Former New York Rangers chief Sean Avery is set to begin trial in Manhattan court on Wednesday morning over allegations he used a scooter to hit a car blocking a bike lane a few years ago.
The 42-year-old grisly player was struck with one wrongful count of criminal mischief at the incident back in 2019 – and the case has dragged on ever since.
Avery, who retired from the NHL in 2012, originally said he was going to represent himself in court — against the judge’s advice — but has since hired criminal defense attorney Jason Goldman.
Goldman, a former Brooklyn prosecutor, questioned why the Manhattan District Attorney’s Office had not dropped the case against his star client, telling The Post that, “the real focus should be on addressing violent crime in our city.”
“Instead, because of my client’s name, the district attorney’s office is wasting unnecessary resources prosecuting this frivolous, petty case against a man with no criminal history,” Goldman said in a statement Tuesday.
Prosecutors have offered Avery several plea bargains, but he has opted not to take them, instead going to trial.
The case will be a bench trial, which means it will be decided by a judge, not a jury. If convicted, Avery, who now lives in California, faces up to three months behind bars.
Avery – a fierce defender of bike lanes – is accused of bashing the driver’s side door of a car with his scooter on East Eighth Street and Broadway in Greenwich Village on February 23, 2019.
“If I need to be the poster boy to protect bike lanes, I absolutely will,” he told The Post after appearing in court in June 2019. “We should just be able to ride bikes in freedom.”
According to court documents reviewed by The Post, the car he allegedly hit belonged to venture capitalist Jonathan Schulhoff.
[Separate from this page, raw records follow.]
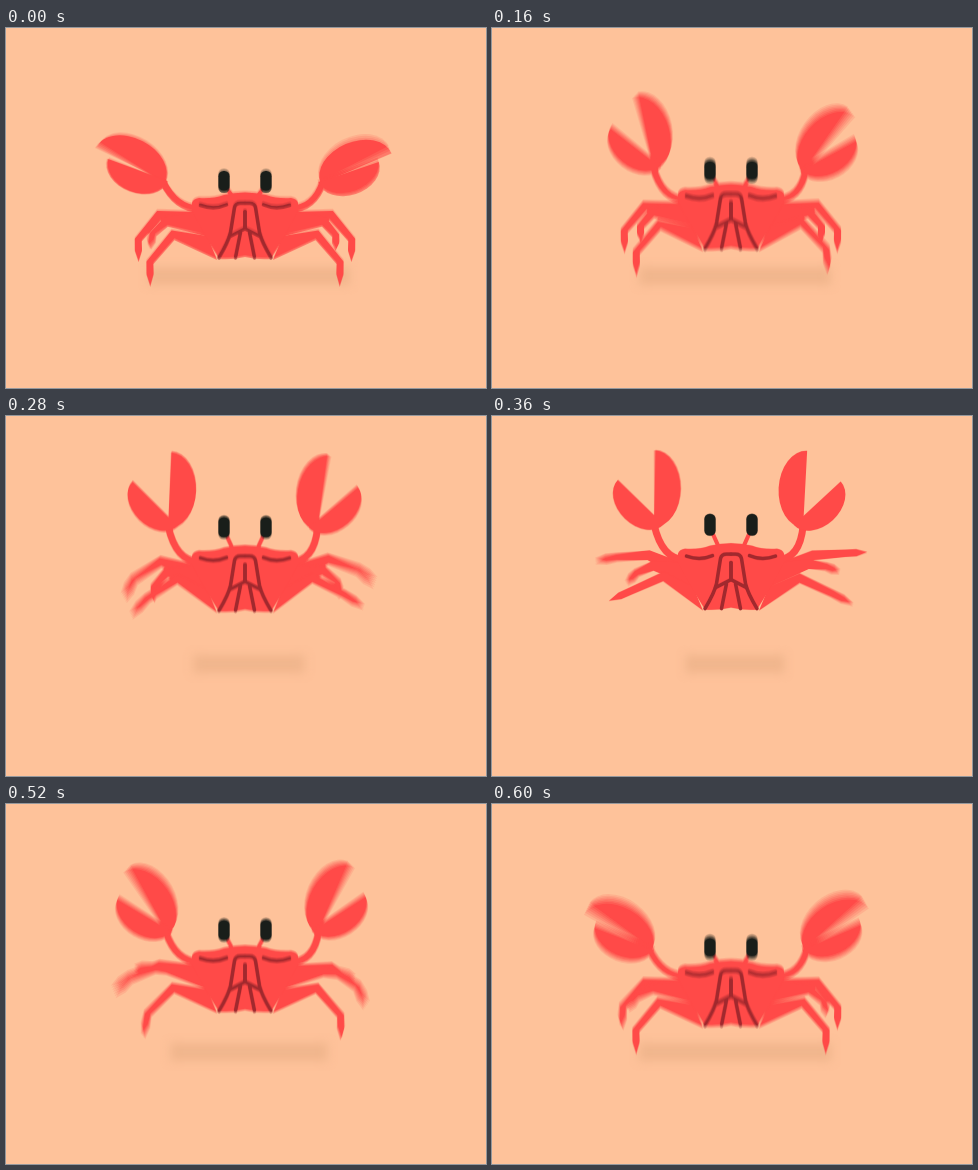
Recreate the animation shown at these times as an HTML page with a canvas. Size 480x360 px, loop 0.64 s.

```html
<!DOCTYPE html>
<html lang="en">
<head>
<meta charset="utf-8">
<title>Jumping crab</title>
<style>
html, body { margin: 0; width: 480px; height: 360px; overflow: hidden; background: #fec29a; }
canvas { display: block; }
</style>
</head>
<body>
<canvas id="stage" width="480" height="360"></canvas>
<script>
const LOOP = 640, STEP = 40, SHUTTER = 20, SAMPLES = 7;
const SAND = '#fec29a', SHADE = '#f1b68d', RED = '#ff4a48', DARK = '#a1292e', BLACK = '#191e1a';
const RAD = Math.PI / 180;

const screen = document.getElementById('stage').getContext('2d');
const layer = document.createElement('canvas');
layer.width = 480;
layer.height = 360;
const c = layer.getContext('2d');

// Left side; the right side is mirrored. Peak is when a leg is splayed furthest.
const LEGS = [
  { hip: [195, 196], thigh: 43, rise: 11, shin: 32, foot: 22, peak: 415, splay: 95 },
  { hip: [195, 196], thigh: 35, rise: 3, shin: 18, foot: 15, peak: 475, splay: 100 },
  { hip: [206, 220], thigh: 41, rise: 18, shin: 36, foot: 24, peak: 365, splay: 66 }
];

const CLAWS = [
  { start: -14, low: -66, swing: 69, x: 162 },
  { start: 40, low: -82, swing: 79, x: 167 }
];

const wrap = t => (t % LOOP + LOOP) % LOOP;
const mix = (a, b, u) => a + (b - a) * u;

// Eased push off the ground, then free fall.
function jump(time) {
  const t = wrap(time), top = 320, takeoff = 80;
  if (t < takeoff) return 0;
  if (t > top) return 38 * (((t - top) / (LOOP - top)) ** 2 - 1);
  return -19 * (1 - Math.cos(Math.PI * (t - takeoff) / (top - takeoff)));
}

function bump(t, peak) {
  const d = (wrap(t - peak + LOOP / 2) - LOOP / 2) / 215;
  return Math.abs(d) < 1 ? Math.cos(d * Math.PI / 2) ** 2 : 0;
}

function line(width, color, d) {
  c.lineWidth = width;
  c.strokeStyle = color;
  c.stroke(new Path2D(d));
}

function mirrored(draw) {
  for (const side of [0, 1]) {
    c.save();
    if (side) c.transform(-1, 0, 0, 1, 478, 0);
    draw(side);
    c.restore();
  }
}

function drawShadow(lift) {
  const half = 101 + 0.5 * lift - 0.024 * lift * lift;
  c.filter = 'blur(4.5px)';
  c.fillStyle = SHADE;
  c.fillRect(243 - half, 239, half * 2, 18);
  c.filter = 'none';
}

// Angles are measured from straight down, outwards.
function drawLeg({ hip: [x, y], thigh, rise, shin, foot, peak, splay }, t) {
  const open = bump(t, peak);
  const a = 90 + rise + 16 * bump(t, peak - 40);
  const b = mix(40, splay, open), d = mix(-1, splay, open);
  const outer = [[x - 5, y - 12]], inner = [[x + 5, y + 12]];
  const move = (length, angle, bend, width) => {
    x -= length * Math.sin(angle * RAD);
    y += length * Math.cos(angle * RAD);
    const nx = width * Math.cos(bend * RAD), ny = width * Math.sin(bend * RAD);
    outer.push([x - nx, y - ny]);
    inner.unshift([x + nx, y + ny]);
  };
  move(thigh, a, (a + b) / 2, 5);
  move(shin, b, (b + d) / 2, 3.7);
  move(foot / 2, d, d, 3.6);
  move(foot / 2, d, d, 0);
  c.beginPath();
  [...outer, ...inner].forEach(p => c.lineTo(...p));
  c.fill();
}

function drawClaw({ start, low, swing, x }, t) {
  const raise = Math.abs(Math.sin(Math.PI * (t - start) / LOOP));
  const tilt = Math.max(-67, low + swing * raise), a = tilt * RAD;
  const open = 46 + 0.62 * tilt;
  x += 0.2 * tilt;
  const y = 138 - 0.2 * tilt;
  line(7, RED, `M193 181Q170 181 ${x - 8 * Math.sin(a)} ${y + 8 * Math.cos(a)}`);
  c.translate(x, y);
  c.rotate(a);
  c.beginPath();
  c.ellipse(0, -28, 26.5, 38.5, 0, -Math.PI / 2, Math.PI / 2);
  c.fill();
  c.rotate(-open * RAD);
  c.beginPath();
  c.ellipse(1, -19.5, 23, 32, 0, Math.PI / 2, Math.PI * 1.5);
  c.fill();
}

function drawScene(t) {
  const lift = jump(t), eye = 143 + lift * 0.21;
  c.fillStyle = SAND;
  c.fillRect(0, 0, 480, 360);
  drawShadow(lift);

  c.save();
  c.translate(0, lift);
  c.fillStyle = RED;
  c.lineCap = c.lineJoin = 'round';
  mirrored(side => {
    LEGS.forEach(leg => drawLeg(leg, t + side * 35));
    line(4, RED, `M219 ${eye + 16}L227 169`);
    drawClaw(CLAWS[side], t);
  });
  c.fill(new Path2D('M186 184V175Q187 171 193 170Q207 171 218 167Q239 162 260 167Q271 171 285 170Q291 171 292 175V184L279 208L265 231Q252 232 239 229Q226 232 213 231L199 208Z'));

  mirrored(() => {
    line(3.5, DARK, 'M194.5 177.5Q208 182.5 220.5 177');
    line(3.5, DARK, 'M213 230Q222.5 214 224.5 205L228.5 180Q229.5 175.5 234.5 175.5H239');
    line(3.5, DARK, 'M239 184V201L223.5 209M234.5 205L229.5 230');
    c.fillStyle = BLACK;
    c.beginPath();
    c.roundRect(212.3, eye, 11.4, 22, 5.2);
    c.fill();
  });
  c.restore();
}

// Averaging moments around t gives the motion blur.
function frame(now) {
  const t = Math.floor(now % LOOP / STEP) * STEP;
  for (let i = 0; i < SAMPLES; i++) {
    drawScene(t + (i / (SAMPLES - 1) - 0.5) * SHUTTER);
    screen.globalAlpha = 1 / (i + 1);
    screen.drawImage(layer, 0, 0);
  }
  requestAnimationFrame(() => frame(performance.now() - start));
}
const start = performance.now();
frame(0);
</script>
</body>
</html>
```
According to informed sources, Kimberly Kravis, the wife of Schulhof, a real estate magnate and daughter of billionaire Henry Kravis, was in the vehicle at the time of the incident.
It is unclear whether the two will be in court for the trial, which is expected to last between two and three days.
Reached by The Post for comment on Tuesday, Kravis said, “I have no comment. Have a great night.”
At the time of the alleged incident, Avery was known to frequently block bike lanes with drivers and then post Instagram videos of fights.
The controversial former forward was arrested in 2015 for throwing stones at cars just days before his wedding to model Hilary Rhoda.
Before hanging up the skates, Avery was with the New York Rangers for nearly half of his 10-year NHL career.